If your assailant has already trounced you and you’re on the ground, use both of your feet to kick them back. Thrust your hips as you strike them. This will put more power behind the kick, launching them backwards and giving you the opportunity to get to your feet.
From here, there are any number of areas that you can target to fell your attacker or fend them off. The human body has lots of pressure points. Some examples that I’ve used include the clavicle bones at the top of the torso and the delicate bones of the foot.
When an attacker lunges at you, use the open hand strike method to their temples or right above their nose. This will send searing pain to their head and stun them. This will give you the time to hook your fingertips into the concave backs of their clavicle bones.
Latch onto these clavicle bones and drag them down to the ground like you’re shutting a window that doesn’t want to budge.
If your attacker sees you coming, their instinct will be to block any moves you make on their upper body. The simplest alternative is to get them where they won’t expect you to. The feet are the ideal option.
You can fake them out by curling your fists or raising your arm as if to punch them and, as their attention is drawn to that area, you can raise your boot up and bring all of your weight down where their foot meets their leg. This can shatter the small bones in their foot, thereby rendering them defenseless.
You can’t always construct a shelter or build a fire to keep warm. A true survivalist knows that you’re not always going to be conscious that you’re about to enter a survival situation. As such, you may find yourself in a situation where you don’t have all of the tactical tools you’d have if you were able to prepare for such an occurrence.
In such a case, the best thing you can do to stave off the cold is to insulate your clothing using natural materials. You can use anything from leaves or grass to bark or pine needles.
If the heat and power go out in your home during the winter, you can insulate yourself with common household items like packing peanuts, balled up pieces of paper or bubble wrap. In sub-degree weather, it’s always a good idea to leave home in layers. Invest in a pair of long johns and throw an extra sweater under your hoodie.

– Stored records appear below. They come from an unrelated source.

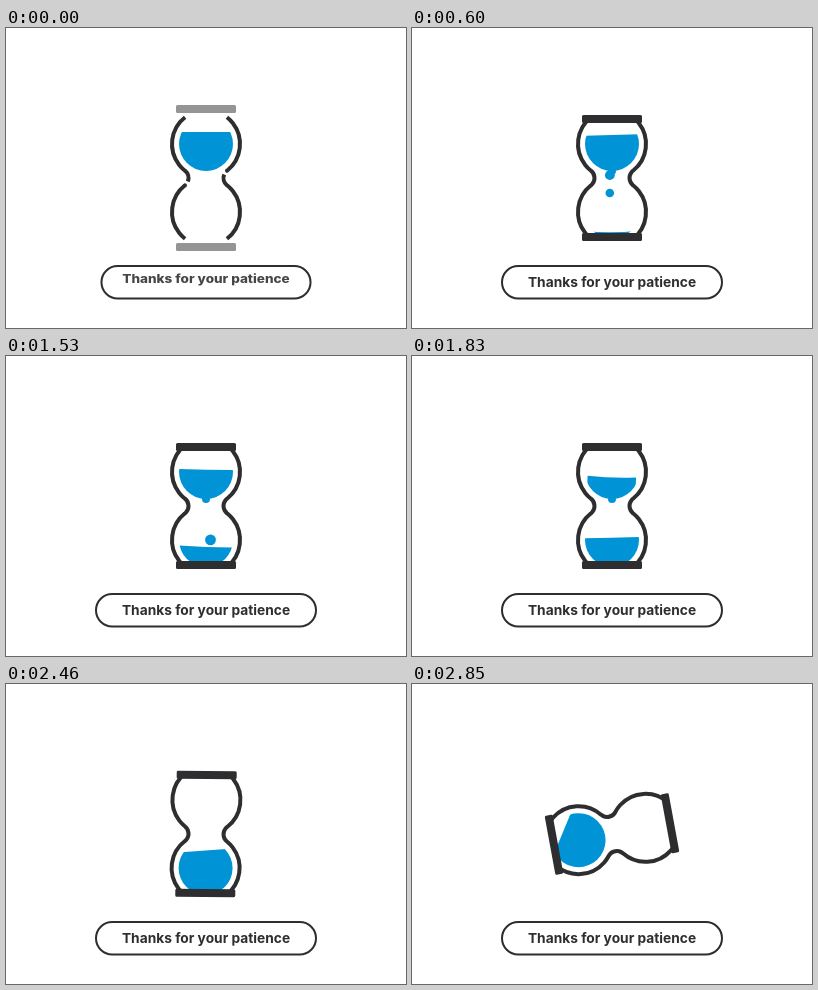
An HTML page with a canvas for the animation above (2.88 s loop, 400 by 300 pixels).

```html
<!DOCTYPE html>
<html lang="en">
<head>
<meta charset="utf-8">
<title>Hourglass</title>
<style>
html, body { margin: 0; width: 100%; height: 100%; overflow: hidden; background: #fff; }
canvas { display: block; width: 400px; height: 300px; }
</style>
</head>
<body>
<canvas id="stage"></canvas>
<script>
const LOOP = 2880, DARK = '#2e2d2f', BLUE = '#0094d6', RAD = Math.PI / 180;
const DROP_TIMES = [368, 500, 798, 1214, 1878];
const canvas = document.getElementById('stage');
const ctx = canvas.getContext('2d');
const dpr = window.devicePixelRatio || 1;
canvas.width = 400 * dpr;
canvas.height = 300 * dpr;

const { sin, cos, PI } = Math;
const clamp = x => Math.max(0, Math.min(1, x));
const mix = (a, b, k) => a + (b - a) * k;

function disc(x, y, r) {
  ctx.beginPath();
  ctx.arc(x, y, r, 0, 7);
  ctx.fill();
}

// Fills a bulb below a tilted, slightly sagging surface; level is relative to its centre.
function liquid(y, level, tilt, dip, w = 30) {
  if (level > 27) return;
  ctx.save();
  ctx.translate(0, y);
  ctx.beginPath();
  ctx.arc(0, 0, 27, 0, 7);
  ctx.clip();
  ctx.rotate(tilt * RAD);
  ctx.beginPath();
  ctx.moveTo(-w, level - dip);
  ctx.quadraticCurveTo(0, level + dip, w, level - dip);
  ctx.lineTo(w, 40);
  ctx.lineTo(-w, 40);
  ctx.fill();
  ctx.restore();
}

// The top bulb drains slowly, then in a rush.
function topLiquid(t) {
  const p = clamp(t / 2200), rush = p ** 8;
  const tilt = -4 * (1 - p ** 4) * sin(PI * Math.max(0, t - 470) / 950);
  liquid(-34, -12 + 11 * p + 36 * rush, tilt, 4 * rush, 30 - 25 * rush);
}

function lowLiquid(t, turn) {
  const p = Math.min(1, (t - 300) / 1800);
  const slosh = turn + Math.max(0, turn - 12) * 0.94;
  const tilt = 4 * p * sin(2.5 * PI * (p - 0.4)) - slosh;
  liquid(34, 24 - 22 * p - 19.5 * p ** 6, tilt, 2 * (1 - p));
}

function drip(t) {
  if (t > 200 && t < 2000) disc(0, -7, 4 * clamp((t - 200) / 150));
  DROP_TIMES.forEach((birth, i) => {
    const age = t - birth, y = -7 + 65 * (age / 400) ** 2;
    if (age < 0 || y > 54) return;
    const x = 4.5 * cos(1.4 * (i - 3)), r = 6.5 - 1.1 * Math.abs(i - 2);
    disc(x * clamp(age / 200), y, r * clamp(0.5 + age / 250));
  });
}

// One wall of the glass; the other is the same turned by half a circle.
function wall(gap) {
  ctx.beginPath();
  ctx.arc(0, -34, 34, 232 * RAD, 128.2 * RAD, true);
  ctx.arc(-26.8, 0, 9.3, -51.8 * RAD, 51.8 * RAD);
  ctx.arc(0, 34, 34, -128.2 * RAD, -232 * RAD, true);
  ctx.setLineDash(gap > 0.05 ? [75.3 - gap, 2 * gap, 200] : []);
  ctx.stroke();
}

function glass(t, k) {
  const turn = 79 * Math.max(0, (t - 2290) / 560) ** 4;
  ctx.save();
  ctx.translate(200, 150);
  ctx.rotate(turn * RAD);

  ctx.fillStyle = BLUE;
  topLiquid(t);
  lowLiquid(t, turn);
  drip(t);

  ctx.strokeStyle = ctx.fillStyle = DARK;
  ctx.lineWidth = 4;
  ctx.lineJoin = 'round';
  for (let side = 0; side < 2; side++) {
    wall(2 * (1 - k));
    ctx.globalAlpha = mix(0.5, 1, k);
    ctx.beginPath();
    ctx.roundRect(-30, -mix(73, 63, k), 60, 8, 1.5);
    ctx.fill();
    ctx.globalAlpha = 1;
    ctx.rotate(PI);
  }
  ctx.restore();
}

function label(k) {
  const half = mix(104.5, 110, k);
  ctx.strokeStyle = ctx.fillStyle = DARK;
  ctx.lineWidth = 2;
  ctx.beginPath();
  ctx.roundRect(200 - half, 238, 2 * half, 32.5, 16.25);
  ctx.stroke();

  ctx.save();
  ctx.translate(200, mix(255, 258.7, k));
  ctx.scale(1, mix(0.86, 1, k));
  ctx.globalAlpha = mix(0.88, 1, k);
  ctx.font = `${k < 0.5 ? 800 : 700} ${mix(13.5, 13.75, k)}px Inter, sans-serif`;
  ctx.textAlign = 'center';
  ctx.fillText('Thanks for your patience', 0, 0);
  ctx.restore();
}

function draw() {
  const t = performance.now() % LOOP;
  const k = 1 - (1 - clamp(t / 520)) ** 3;
  ctx.setTransform(dpr, 0, 0, dpr, 0, 0);
  ctx.fillStyle = '#fff';
  ctx.fillRect(0, 0, 400, 300);
  glass(t, k);
  label(k);
  requestAnimationFrame(draw);
}
draw();
</script>
</body>
</html>
```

A backpacker hammock can provide comfort when you’re camping, but it can also make all the difference if you end up in the elements and need to take cover. The average hammock can be easily dismantled for use in constructing a more elaborate shelter.
#8—Tactical Trauma Kit
I mentioned earlier that cordage can serve as a DIY splint for broken bones, but if you’re breaking bones in the woods, you’re likely banged up in other ways as well. It’s always a good idea to keep a full field trauma kit on hand.
These kits can help your staunch bleeding, stabilize injuries and keep wounds clean. A top of the line kit will contain gauze, pressure dressing, elastic bandages and more.
A lot of the contingencies referenced on this list could be easily avoided with proper navigational tools. The most obvious example is the compass, but compasses aren’t always reliable.
Today, one can purchase a GPS watch that will tell them exactly where they are at all times. Modern Smartwatches like the Casio Pro Trek WSD-F20 are tailored to rugged outdoor conditions and come with a built-in energy-saving GPS that shows you where you are on a color map regardless of the remoteness of your location.
#10—Let There Be Light!
The only thing worse than boiling like an egg under the brutal rays of the sun is trying to find your way around under the blanket of night. Fortunately, for the savvy outdoorsman, there is no shortage of light solutions out there.
Headlamps like the Armytek Wizard Pro v3 deliver thousands of lumens. With constant cool-white brightness, they enable you to be in consistent control of your surroundings.
There are many tools that you can serve you well—everything from a portable first aid kit and a whistle to flashlights and tinder. But implementing these tactical necessities will surely protect you when trouble strikes.